Dataset extract -

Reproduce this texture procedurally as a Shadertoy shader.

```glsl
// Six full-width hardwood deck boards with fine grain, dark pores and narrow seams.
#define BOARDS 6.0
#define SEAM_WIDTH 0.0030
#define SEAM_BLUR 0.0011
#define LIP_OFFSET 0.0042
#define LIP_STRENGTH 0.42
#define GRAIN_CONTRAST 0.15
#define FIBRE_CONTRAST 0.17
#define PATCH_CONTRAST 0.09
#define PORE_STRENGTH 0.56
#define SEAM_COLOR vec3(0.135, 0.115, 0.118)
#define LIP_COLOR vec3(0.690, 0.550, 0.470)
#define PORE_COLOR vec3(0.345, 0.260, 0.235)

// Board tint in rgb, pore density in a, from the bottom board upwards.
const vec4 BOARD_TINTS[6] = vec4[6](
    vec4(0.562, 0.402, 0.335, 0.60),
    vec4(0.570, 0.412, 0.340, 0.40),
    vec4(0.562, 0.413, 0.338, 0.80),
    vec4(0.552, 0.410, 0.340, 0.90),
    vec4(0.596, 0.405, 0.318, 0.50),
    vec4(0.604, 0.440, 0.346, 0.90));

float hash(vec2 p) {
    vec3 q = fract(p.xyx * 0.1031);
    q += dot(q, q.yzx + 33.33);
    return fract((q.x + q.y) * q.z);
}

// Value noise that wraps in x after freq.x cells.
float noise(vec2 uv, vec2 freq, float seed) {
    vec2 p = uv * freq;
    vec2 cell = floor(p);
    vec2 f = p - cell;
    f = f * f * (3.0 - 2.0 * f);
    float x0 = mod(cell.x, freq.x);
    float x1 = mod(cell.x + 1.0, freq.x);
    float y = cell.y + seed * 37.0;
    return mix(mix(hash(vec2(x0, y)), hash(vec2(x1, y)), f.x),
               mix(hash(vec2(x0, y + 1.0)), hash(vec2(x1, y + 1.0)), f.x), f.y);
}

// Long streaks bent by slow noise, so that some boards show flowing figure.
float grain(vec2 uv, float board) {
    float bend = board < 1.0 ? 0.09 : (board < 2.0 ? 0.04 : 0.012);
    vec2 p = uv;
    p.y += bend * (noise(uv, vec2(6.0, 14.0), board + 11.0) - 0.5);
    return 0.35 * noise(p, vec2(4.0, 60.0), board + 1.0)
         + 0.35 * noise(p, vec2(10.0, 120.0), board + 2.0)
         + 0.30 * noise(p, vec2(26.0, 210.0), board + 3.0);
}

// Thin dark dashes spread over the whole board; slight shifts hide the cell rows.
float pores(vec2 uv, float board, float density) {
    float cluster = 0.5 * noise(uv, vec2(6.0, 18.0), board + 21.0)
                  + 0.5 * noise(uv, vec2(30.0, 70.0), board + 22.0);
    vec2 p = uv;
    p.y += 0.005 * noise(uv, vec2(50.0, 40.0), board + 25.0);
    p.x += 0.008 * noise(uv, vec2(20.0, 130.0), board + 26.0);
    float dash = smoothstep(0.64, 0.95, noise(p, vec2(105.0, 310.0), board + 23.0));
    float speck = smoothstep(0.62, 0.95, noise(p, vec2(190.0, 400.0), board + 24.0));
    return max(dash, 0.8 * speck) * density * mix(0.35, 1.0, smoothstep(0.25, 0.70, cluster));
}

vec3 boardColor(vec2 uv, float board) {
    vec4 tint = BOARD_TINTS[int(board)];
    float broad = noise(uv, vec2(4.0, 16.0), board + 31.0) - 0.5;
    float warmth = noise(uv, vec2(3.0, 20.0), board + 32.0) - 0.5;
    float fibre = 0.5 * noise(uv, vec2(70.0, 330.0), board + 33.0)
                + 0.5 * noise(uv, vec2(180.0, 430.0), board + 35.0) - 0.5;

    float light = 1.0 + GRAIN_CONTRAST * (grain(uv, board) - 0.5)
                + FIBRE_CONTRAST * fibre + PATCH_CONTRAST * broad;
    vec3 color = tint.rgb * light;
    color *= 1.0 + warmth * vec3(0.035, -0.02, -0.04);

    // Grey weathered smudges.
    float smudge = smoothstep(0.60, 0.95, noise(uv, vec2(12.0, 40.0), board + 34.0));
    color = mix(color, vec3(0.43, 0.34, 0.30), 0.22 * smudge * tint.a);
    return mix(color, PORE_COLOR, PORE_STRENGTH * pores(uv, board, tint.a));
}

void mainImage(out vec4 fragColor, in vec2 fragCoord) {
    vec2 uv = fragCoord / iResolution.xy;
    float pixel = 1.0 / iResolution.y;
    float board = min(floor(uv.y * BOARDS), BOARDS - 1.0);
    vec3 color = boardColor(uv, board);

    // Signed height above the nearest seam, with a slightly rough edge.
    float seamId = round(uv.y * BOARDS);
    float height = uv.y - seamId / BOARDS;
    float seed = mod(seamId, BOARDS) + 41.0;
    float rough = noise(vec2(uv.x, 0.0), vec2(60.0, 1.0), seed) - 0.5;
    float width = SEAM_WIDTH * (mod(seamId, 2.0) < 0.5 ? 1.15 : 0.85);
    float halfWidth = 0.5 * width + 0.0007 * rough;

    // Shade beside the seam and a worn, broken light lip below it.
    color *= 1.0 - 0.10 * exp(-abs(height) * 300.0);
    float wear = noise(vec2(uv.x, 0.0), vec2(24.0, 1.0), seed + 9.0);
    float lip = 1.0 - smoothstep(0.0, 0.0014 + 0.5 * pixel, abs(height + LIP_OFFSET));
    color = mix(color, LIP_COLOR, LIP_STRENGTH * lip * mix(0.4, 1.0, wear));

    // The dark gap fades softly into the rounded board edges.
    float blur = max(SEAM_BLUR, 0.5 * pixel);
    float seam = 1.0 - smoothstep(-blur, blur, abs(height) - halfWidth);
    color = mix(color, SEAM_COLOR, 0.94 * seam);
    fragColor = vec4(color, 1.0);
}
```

What is expected -
Where a line above holds the string "fragColor", show that line.

Written solution -
void mainImage(out vec4 fragColor, in vec2 fragCoord) {
    fragColor = vec4(color, 1.0);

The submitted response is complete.